You Comma Idiot

YOU COMMA IDIOT
By Doug Harris

Given that it takes the form of a narrative unconventionally told in the second person, the title of this good-natured debut novel by film producer Doug Harris need not be taken as directed at the reader. Instead, the “idiot” is likely meant to refer to the slacker hero, 28-year-old Lee Goodstone.

Despite the quirky presentation, which is fluently handled and becomes scarcely noticeable after a few pages, Lee is a very familiar character. The star of what is sometimes called LoserLit, he is a scrawny, sensitive, self-deprecating, going-nowhere kind of guy, living in a spectacular loft apartment he admits is a cliché while making a comfortable living selling (mostly soft) drugs. Other elements common to the genre include the gang of friends that have hung together since childhood (cases of arrested development unable to grow up and get a life), and the unprepossessing Lee’s baffling ability to get gorgeous, intelligent women to go to bed with him.

Various unrelated things happen. One of Lee’s friends is accused of murder. Another’s girlfriend takes up with Lee. His drug business, which he is apathetic about anyway, starts to go down the tube. All of these are just pegs on which to hang a tapestry of observational humour as Lee casts a cold eye on the Montreal scene.

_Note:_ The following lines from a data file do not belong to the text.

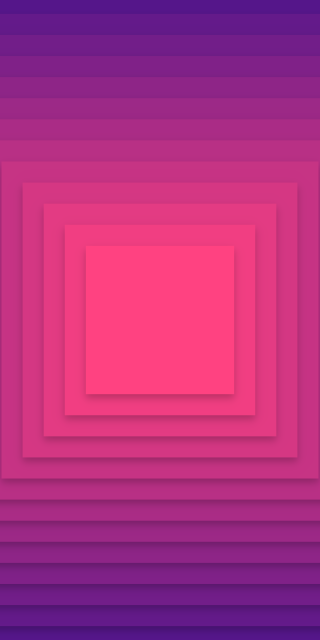
This background is drawn by a WebGL 2 fragment shader. Its source:

```glsl
#version 300 es
precision highp float;
// Nested squares stacked like paper sheets, from violet outside to hot pink inside.
// Sheets are painted from largest to smallest; each one first drops a soft,
// downward-shifted shadow on the sheets below it. Lengths are in canvas widths.

uniform vec2 u_resolution;
out vec4 fragColor;

const int SHEETS = 12;
const float INNER_HALF = 0.2318;
const float STEP = 0.0659;
const vec3 PINK = vec3(1.0, 0.259, 0.506);
const vec3 VIOLET = vec3(0.335, 0.088, 0.543);
const vec2 SHADOW_SHIFT = vec2(0.0, -0.0130);
const float SHADOW_BLUR = 0.0130;
const float SHADOW_ALPHA = 0.23;

// Antialiased coverage of a sharp-cornered square
float squareMask(vec2 p, float halfSize, float pixel) {
    vec2 inside = clamp((halfSize - abs(p)) / pixel + 0.5, 0.0, 1.0);
    return inside.x * inside.y;
}

// Square with near-Gaussian blurred edges (logistic falloff)
float blurredSquare(vec2 p, float halfSize, float blur) {
    vec2 edge = 1.0 / (1.0 + exp(-1.702 * (halfSize - abs(p)) / blur));
    return edge.x * edge.y;
}

// Paints one sheet and its shadow over the colour below
vec3 paintSheet(vec3 below, vec3 sheet, vec2 p, float halfSize, float pixel) {
    float shadow = blurredSquare(p - SHADOW_SHIFT, halfSize, SHADOW_BLUR);
    vec3 shaded = below * (1.0 - SHADOW_ALPHA * shadow);
    return mix(shaded, sheet, squareMask(p, halfSize, pixel));
}

void main() {
    float pixel = 1.0 / u_resolution.x;
    vec2 p = (gl_FragCoord.xy - 0.5 * u_resolution) * pixel;

    vec3 color = VIOLET;
    for (int i = SHEETS - 1; i >= 0; i--) {
        float level = float(i);
        vec3 sheet = mix(PINK, VIOLET, level / float(SHEETS));
        color = paintSheet(color, sheet, p, INNER_HALF + STEP * level, pixel);
    }
    fragColor = vec4(color, 1.0);
}
```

Genuinely funny at times, and always easy to like, You Comma Idiot has definite generic limitations. The characters rarely rise above being types, with the one exception being Lee’s eccentric Dealer, a wonderful comic creation. Some parts, like the satire of the news media, don’t come off at all. The tone frequently turns overly sentimental, and the subplots are resolved in a perfunctory and uninteresting way. But at this best Harris gives plenty of evidence that he is a good writer capable of doing more in the future with less formulaic material.

Notes:
Review first published in Quill & Quire, September 2010.